About 2,000 tourists gathered in Abu Simbel Temple to observe the sun rays falling on the temple’s statues.
Anany, accompanied by the delegation, also visited Nefertari’s temple, and Ramses II’s temple and inspected the temple’s concrete dome.
Ramses II solar alignment phenomenon occurs twice annually; on February 22 and October 22, where the sun rays fall on the temple and lighten a part of the inner walls.
For most of the year, the inner sanctum of the main temple at Abu Simbel is almost completely dark. But only twice annually sunlight lightens the seated statues of the sun gods Re-Horakhte and Amon-Re, in addition to Ramses II’s statue.
Among the Egyptian ministers that witnessed this great phenomenon were Social Solidarity Minister Ghada Wali, Culture Minister Inas Abdel-Dayem, and Tourism Minister Rania el-Mashat.
The delegation also included the ambassadors of Jordan, the UAE, Belgium, Lithuania, Germany, Finland, Argentina, Azerbaijan, Sweden, Hungary, and Bahrain; the cultural representatives of Spain and China; the heads of antiquities institutes in Italy, the US, and Holland; and the head of culture of UNESCO Egypt.
It is worth mentioning that the Egyptian Antiquities Ministry is celebrating the Golden Jubilee of the restoration and relocation of Abu Simbel temples in September 1968.
The Antiquities Ministry gave the attendees souvenirs to celebrate the 200th anniversary of the discovery of Abu Simbel temples. The distributed souvenirs were cups, key chains, and shirts bearing a picture of King Ramses II with the logo of the ministry and the UNESCO.
The temple complex of Abu Simbel is one of the most popular monumental buildings in Aswan, which is located at the second cataract of the Nile River.
The temple, carved out of a sandstone cliff on the west bank of the Nile, was discovered twice. It was initially discovered in 1813 by Swiss researcher Johann Ludwig Burckhardt, and then rediscovered in 1817 by Egyptologist Govani Battista.
At the entrance of Abu Simbel temple, there are two seated statues of the Pharaoh, showing the ruler with a short kilt, a beautiful headdress which is a double crown with a cobra and a false beard. Next to the statues’ legs, are smaller statues of the Pharaoh’s relatives. A row of 22 squatting baboon statues is placed at the top of the temple. The baboon’s cry was believed to welcome the rising sun.
Inside the temple, there are images and hieroglyphics, describing Ramses II’s victory at the battle of Qadesh, in addition to empty store rooms.
According to many scholars, this great temple was created to celebrate the victory of Ramses II over the Hittites at the Battle of Qadesh in 1274 BC. This means that the temple was situated on the border of the conquered lands of Nubia after many military campaigns were carried out by the Pharaoh against Nubia.

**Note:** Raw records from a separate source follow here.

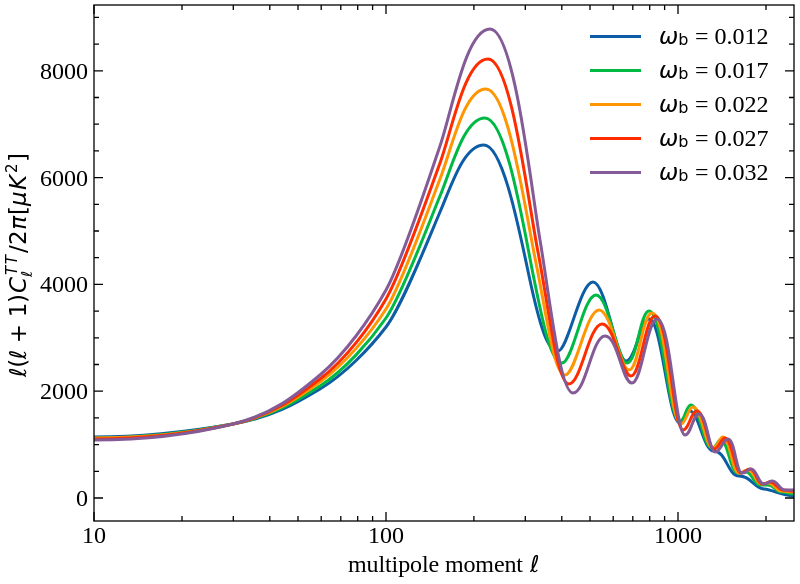
<!DOCTYPE html>
<html lang="en">
<head>
<meta charset="utf-8">
<title>Temperature power spectrum by baryon density</title>
<style>
:root {
  --ink: #000;
  --paper: #fff;
  --blue: #0c5da5;
  --green: #00b945;
  --orange: #ff9500;
  --red: #ff2c00;
  --purple: #845b97;
  --serif: "Liberation Serif", serif;
  --math: "DejaVu Sans", sans-serif;
}
* { box-sizing: border-box; }
html, body { margin: 0; background: var(--paper); }
body { width: 800px; height: 584px; overflow: hidden; }
.chart { position: relative; margin: 0; width: 800px; height: 584px; color: var(--ink); font-family: var(--serif); }
.plot { display: block; }
.plot text { fill: var(--ink); font: 24px var(--serif); }
.plot .math { font: 23px var(--math); }
.plot .italic { font-style: oblique; }
.plot .script { font-size: 15px; }
.axes { fill: none; stroke: var(--ink); stroke-width: 1.3; }
.x-labels { text-anchor: middle; }
.y-labels { text-anchor: end; }
.curves { fill: none; stroke-width: 3; stroke-linejoin: round; }
.blue { --series: var(--blue); }
.green { --series: var(--green); }
.orange { --series: var(--orange); }
.red { --series: var(--red); }
.purple { --series: var(--purple); }
.curves path { stroke: var(--series); }
.legend { position: absolute; left: 590px; top: 19px; margin: 0; padding: 0; list-style: none; display: grid; grid-auto-rows: 34px; }
.legend li { display: flex; align-items: center; gap: 18px; font-size: 24px; line-height: 34px; white-space: nowrap; }
.legend li::before { content: ""; width: 51px; height: 3px; background: var(--series); }
.legend .symbol { display: flex; width: 36px; font-family: var(--math); }
.legend i { font-style: oblique; font-size: 23px; }
.legend sub { font-size: 16px; line-height: 34px; vertical-align: baseline; position: relative; top: 4px; }
.legend .value { margin-left: -18px; }
</style>
</head>
<body>
<figure class="chart">
  <svg class="plot" width="800" height="584" viewBox="0 0 800 584" role="img" aria-label="Line chart of the temperature power spectrum against multipole moment for five baryon densities">
    <defs>
      <clipPath id="plot-area"><rect x="94" y="5" width="700" height="516"/></clipPath>
      <path id="x-ticks" d="M94 521v-9M386 521v-9M678 521v-9M182 521v-5M233.3 521v-5M269.8 521v-5M298 521v-5M321.2 521v-5M340.8 521v-5M357.7 521v-5M372.6 521v-5M473.9 521v-5M525.3 521v-5M561.8 521v-5M590 521v-5M613.2 521v-5M632.8 521v-5M649.7 521v-5M664.6 521v-5M766 521v-5"/>
      <path id="y-ticks" d="M94 498h9M94 391.2h9M94 284.4h9M94 177.6h9M94 70.8h9M94 471.3h5M94 444.6h5M94 417.9h5M94 364.5h5M94 337.8h5M94 311.1h5M94 257.7h5M94 231h5M94 204.3h5M94 150.9h5M94 124.2h5M94 97.5h5M94 44.1h5M94 17.4h5"/>
    </defs>

    <g class="curves" clip-path="url(#plot-area)">
      <path class="blue" d="M94 437C145 437 193 431 233 424S295 404 320 389S370 348 386 327S428 240 440 212S464 145 484 145S521 240 531 285S548 351 558 351S580 282 593 282S616 361 626 361S640 319 649 319C662 319 668 423 680 423C684 423 686 411 690 411C699 411 703 451 714 451C726 451 728 476 739 476C751 476 754 488 764 489C774 490 780 495 794 496"/>
      <path class="green" d="M94 438C145 438 193 432 233 424S295 402 320 386S370 341 386 318S428 225 440 196S464 118 485 118S523 224 533 274S551 363 562 363S583 295 596 295S617 363 627 363S640 311 649 311C663 311 668 421 680 421C685 421 686 405 691 405C700 405 703 448 712 448C717 448 717 440 721 440C728 440 730 473 738 473C742 473 743 472 746 472C752 472 754 485 760 485S764 485 768 485C774 485 776 492 782 492S788 494 794 494"/>
      <path class="orange" d="M94 438C145 438 193 433 233 424S295 400 320 382S370 334 386 309S428 210 440 179S464 89 486 89S525 209 536 263S554 375 565 375S586 310 599 310S619 370 629 370S642 313 652 313C666 313 670 424 681 424C686 424 688 407 693 407C702 407 705 448 713 448C718 448 719 437 723 437C730 437 732 473 739 473C743 473 744 470 748 470C754 470 756 484 761 484S765 483 768 483C774 483 776 491 781 491S788 492 794 492"/>
      <path class="red" d="M94 439C145 439 193 433 233 424S295 398 320 379S370 327 386 299S428 196 440 163S465 59 488 59S527 195 538 252S557 384 569 384S589 324 602 324S621 376 631 376S645 316 655 316C669 316 673 430 683 430C689 430 691 411 697 411C705 411 708 449 714 449C719 449 721 438 725 438C732 438 735 473 741 473C745 473 746 469 750 469C756 469 757 484 762 484S767 482 770 482C776 482 778 490 783 490S789 491 794 491"/>
      <path class="purple" d="M94 440C145 440 193 434 233 424S295 396 320 375S370 319 386 290S428 181 440 146S466 29 490 29S530 180 540 240S560 393 573 393S592 336 605 336S622 383 632 383S647 319 657 319C671 319 675 435 685 435C691 435 693 414 699 414C707 414 709 452 715 452C721 452 723 439 728 439C735 439 736 473 742 473C747 473 747 469 751 469C757 469 758 484 764 484C768 484 768 481 772 481C778 481 779 490 785 490S790 490 794 490"/>
    </g>

    <g class="axes">
      <rect x="94" y="5" width="700" height="516"/>
      <use href="#x-ticks"/>
      <use href="#x-ticks" transform="translate(0 526) scale(1 -1)"/>
      <use href="#y-ticks"/>
      <use href="#y-ticks" transform="translate(888 0) scale(-1 1)"/>
    </g>

    <g class="x-labels">
      <text x="94" y="543">10</text>
      <text x="386" y="543">100</text>
      <text x="678" y="543">1000</text>
    </g>
    <g class="y-labels">
      <text x="88" y="506">0</text>
      <text x="88" y="399">2000</text>
      <text x="88" y="292">4000</text>
      <text x="88" y="186">6000</text>
      <text x="88" y="79">8000</text>
    </g>

    <g class="x-title">
      <text x="348" y="572" textLength="175">multipole moment</text>
      <text class="math italic" x="530" y="572">ℓ</text>
    </g>
    <g class="y-title" transform="translate(26 377) rotate(-90)">
      <text class="math" x="0" y="0" textLength="83"><tspan class="italic">ℓ</tspan>(<tspan class="italic">ℓ</tspan> + 1)</text>
      <text class="math italic" x="84" y="0">C</text>
      <text class="math italic script" x="102" y="-9" textLength="20">TT</text>
      <text class="math italic script" x="100" y="6">ℓ</text>
      <text class="math" x="124" y="0" textLength="37">/2<tspan class="italic">π</tspan></text>
      <text class="math" x="162" y="0">[</text>
      <text class="math italic" x="171" y="0" textLength="31">μK</text>
      <text class="math script" x="204" y="-9">2</text>
      <text class="math" x="215" y="0">]</text>
    </g>
  </svg>

  <ul class="legend">
    <li class="blue"><span class="symbol"><i>ω</i><sub>b</sub></span><span class="value">= 0.012</span></li>
    <li class="green"><span class="symbol"><i>ω</i><sub>b</sub></span><span class="value">= 0.017</span></li>
    <li class="orange"><span class="symbol"><i>ω</i><sub>b</sub></span><span class="value">= 0.022</span></li>
    <li class="red"><span class="symbol"><i>ω</i><sub>b</sub></span><span class="value">= 0.027</span></li>
    <li class="purple"><span class="symbol"><i>ω</i><sub>b</sub></span><span class="value">= 0.032</span></li>
  </ul>
</figure>
</body>
</html>
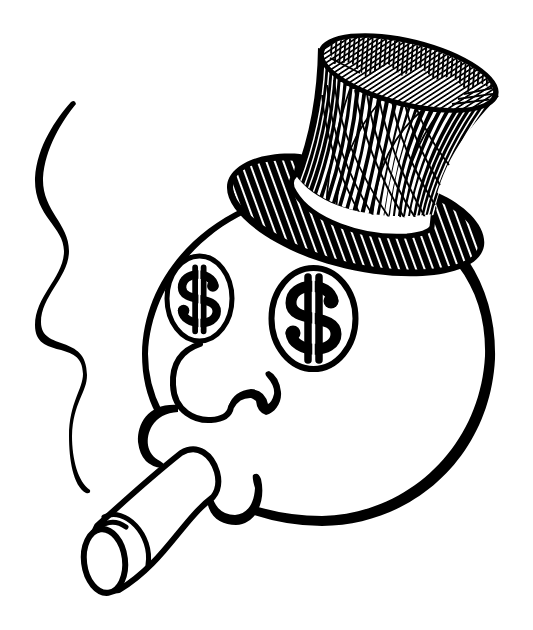
<!DOCTYPE html>
<html lang="en">
<head>
<meta charset="utf-8">
<title>Cigar-smoking tycoon</title>
<style>
:root { --ink: #000; --paper: #fff; }
html, body { margin: 0; background: var(--paper); overflow: hidden; }
svg { display: block; width: 533px; height: 630px; }
.ink { fill: var(--ink); }
.paper { fill: var(--paper); }
.line { fill: none; stroke: var(--ink); stroke-width: 6; stroke-linecap: round; stroke-linejoin: round; }
.shape { fill: var(--paper); stroke: var(--ink); stroke-width: 6; stroke-linejoin: round; stroke-linecap: round; }
.shine { fill: none; stroke: var(--paper); }
.cross { fill: none; stroke: var(--ink); stroke-width: 1.8; }
</style>
</head>
<body>
<svg viewBox="0 0 533 630" role="img" aria-label="Round-headed figure with a top hat, dollar-sign eyes and a smoking cigar">
  <defs>
    <pattern id="brim-hatch" width="8" height="20" patternUnits="userSpaceOnUse" patternTransform="rotate(-20)">
      <rect class="paper" x="2" width="2" height="20"/>
    </pattern>
    <pattern id="top-hatch" width="20" height="4.2" patternUnits="userSpaceOnUse" patternTransform="rotate(-33)">
      <rect class="paper" width="20" height="2.5"/>
    </pattern>
    <pattern id="top-cross" width="4.5" height="20" patternUnits="userSpaceOnUse" patternTransform="rotate(4)">
      <rect class="ink" width="1.9" height="20"/>
    </pattern>
    <clipPath id="crown-clip">
      <path d="M320 58C335 85 385 108 440 112Q475 113 494 103Q442 160 434 215C390 222 330 213 298 178Q318 120 320 58Z"/>
    </clipPath>
    <clipPath id="top-clip"><ellipse cx="408.500" cy="73" rx="87" ry="29" transform="rotate(14 408.500 73)"/></clipPath>
    <g id="dollar">
      <path d="M-5 -41V42M6 -41V42" fill="none" stroke="#000" stroke-width="7.500" stroke-linecap="round"/>
      <path d="M20 -17C17 -37 -22 -37 -22 -15C-22 6 23 -6 23 16C23 37 -20 36 -22 15" fill="none" stroke="#000" stroke-width="11" stroke-linecap="round"/>
      <circle class="ink" cx="18" cy="-17" r="7.500"/>
      <circle class="ink" cx="-20" cy="15" r="7.500"/>
      <path d="M.5 -38V39" fill="none" stroke="#fff" stroke-width="2.500"/>
    </g>
  </defs>
  <rect class="paper" width="533" height="630"/>

  <path id="smoke" class="ink" d="M71 102Q75 99 76 104C62 121 45 148 43 178C42 211 69 223 69 251C69 277 41 296 41 322C41 352 87 333 87 375C87 393 73 402 72 436C72 459 78 482 90 490Q91 494 86 493C73 486 69 459 69 436C69 403 83 389 83 374C83 338 35 361 35 325C35 296 64 277 64 251C64 226 34 217 35 178C37 146 56 119 71 102Z"/>

  <g id="head">
    <path class="ink" d="M243 208C184 236 143 290 142 354Q142 388 156 414L162 411Q148 384 148 354C150 294 190 240 246 213Z"/>
    <path class="ink" d="M468 260C487 289 496 322 495 359C490 455 415 525 322 526Q288 526 254 515L258 507Q290 516 322 516C408 514 480 447 485 356C486 321 477 291 458 266Z"/>
  </g>

  <g id="eyes">
    <ellipse class="shape" cx="199.500" cy="298.500" rx="32.500" ry="42.500" stroke-width="5" style="stroke-width:5"/>
    <use href="#dollar" transform="translate(199 299) scale(.77)"/>
    <ellipse class="shape" cx="313.500" cy="318.500" rx="42" ry="50.500"/>
    <use href="#dollar" transform="translate(313 318)"/>
  </g>

  <g id="mouth">
    <path class="shape" stroke="none" style="stroke:none" d="M180 407C150 405 139 425 141 441Q144 463 162 465L215 500C222 521 257 526 260 477L235 425Z"/>
    <path class="ink" d="M178 405C149 403 137 423 138 442Q141 466 162 468Q167 465 160 461C146 454 145 438 152 426Q160 413 178 412Z"/>
    <path class="ink" d="M207 500C209 518 222 525 236 525C257 524 266 500 261 479Q258 471 253 475Q252 478 255 488C254 506 246 514 235 515Q219 515 213 499Z"/>
  </g>

  <g id="nose">
    <path class="paper" d="M200 344C160 358 163 410 195 418Q224 424 229 412L240 380Z"/>
    <path class="line" d="M200 344C179 351 172 366 173 385C174 412 196 421 211 420Q229 419 231 407Q238 394 252 395"/>
    <path class="ink" d="M232 410C236 398 248 394 256 401Q257 412 266 415C275 413 282 403 281 392Q279 376 269 371Q263 372 267 377Q275 386 274 394Q272 402 268 404Q265 390 251 389Q234 391 229 405Z"/>
  </g>

  <g id="cigar">
    <path class="shape" d="M181 453C198 443 212 455 217 472Q221 487 213 497C182 520 164 563 119 590L104 592L84 553L97 526Q147 480 181 453Z"/>
    <path class="line" style="stroke-width:5" d="M104 517C125 506 153 535 148 565"/>
    <path class="line" style="stroke-width:5" d="M98 528Q112 517 126 527"/>
    <ellipse class="shape" cx="104.500" cy="561" rx="20.500" ry="32" transform="rotate(-7 104.500 561)"/>
  </g>

  <g id="hat">
    <g id="brim">
      <path class="ink" d="M300 154C262 151 228 164 227 187C226 214 274 250 336 266C402 284 478 279 484 246C487 226 465 205 438 193Z"/>
      <path fill="url(#brim-hatch)" d="M296 161C260 158 233 169 233 187C234 211 281 244 340 260C402 276 472 272 478 247C480 230 459 210 436 200L430 232C385 243 312 228 291 187Z"/>
    </g>
    <path id="band" class="shape" d="M296 174Q287 183 295 193C311 220 362 239 407 236Q428 234 432 227L434 208Z" style="stroke-width:5"/>
    <g id="crown">
      <path class="ink" d="M318 48Q317 117 295 174C316 207 375 222 433 214C439 169 463 133 499 96Z"/>
      <g class="shine" clip-path="url(#crown-clip)">
        <g stroke-width="1.500">
          <path d="M325 65Q322 125 300 183M329 70Q325 130 304 187M333 74Q329 134 308 190M337 78Q333 138 313 193"/>
          <path d="M460 109Q426 163 416 218M466 109Q431 163 420 218M472 109Q436 163 424 218M478 108Q441 162 428 217M484 107Q446 161 432 217"/>
        </g>
        <g stroke-width="3">
          <path d="M342 82Q338 140 318 196M348 86Q343 143 324 200M354 89Q349 146 330 204M361 92Q355 149 336 207"/>
          <path d="M420 108Q397 160 391 219M428 109Q403 161 396 219M436 110Q409 162 401 219M444 110Q415 163 406 219M452 110Q420 163 411 219"/>
        </g>
        <path stroke-width="4" d="M368 95Q361 151 343 209M375 98Q367 153 350 212M383 100Q374 155 358 214M391 102Q380 156 366 216M399 104Q386 157 374 217M406 106Q390 158 381 218M413 107Q394 159 386 218"/>
      </g>
      <g class="cross" clip-path="url(#crown-clip)">
        <path d="M322 95Q327 155 361 216M327 85Q333 153 375 219M334 80Q341 148 390 219M355 90Q366 156 405 219M367 94Q376 157 416 219M379 98Q389 153 426 219M392 101Q400 148 435 205M405 104Q412 137 440 185M416 106Q424 132 449 165"/>
        <path d="M350 89Q330 145 326 208M382 99Q340 148 336 210M425 108Q378 145 372 218M440 111Q405 157 400 218"/>
      </g>
    </g>
    <g id="crown-top">
      <ellipse class="ink" cx="408.500" cy="73" rx="92.500" ry="34" transform="rotate(14 408.500 73)"/>
      <g clip-path="url(#top-clip)">
        <rect x="315" y="35" width="190" height="80" fill="url(#top-hatch)"/>
        <path fill="url(#top-cross)" d="M325 38H455L490 70L498 92L480 83L468 92L452 76L435 80L420 67L402 76L388 64L366 77L350 62L334 64Z"/>
        <path class="cross" d="M458 99L498 93M452 104L495 99M464 94L498 87M330 58L360 73"/>
      </g>
    </g>
  </g>
</svg>
</body>
</html>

Abu Simbel is made up of two temples. The smaller one was built for Queen Nefertari and has two statues of her and four pharaohs; each about 33 feet (10 meters) in height.
Ramses II built this temple to impress Egypt’s southern neighbors, and also to reinforce the status of the Egyptian religion in the area. Abu Simbel was one of six rock temples erected in Nubia during the ruling period of Ramses II and its construction took 20 years from 1264 BC to 1244 BC.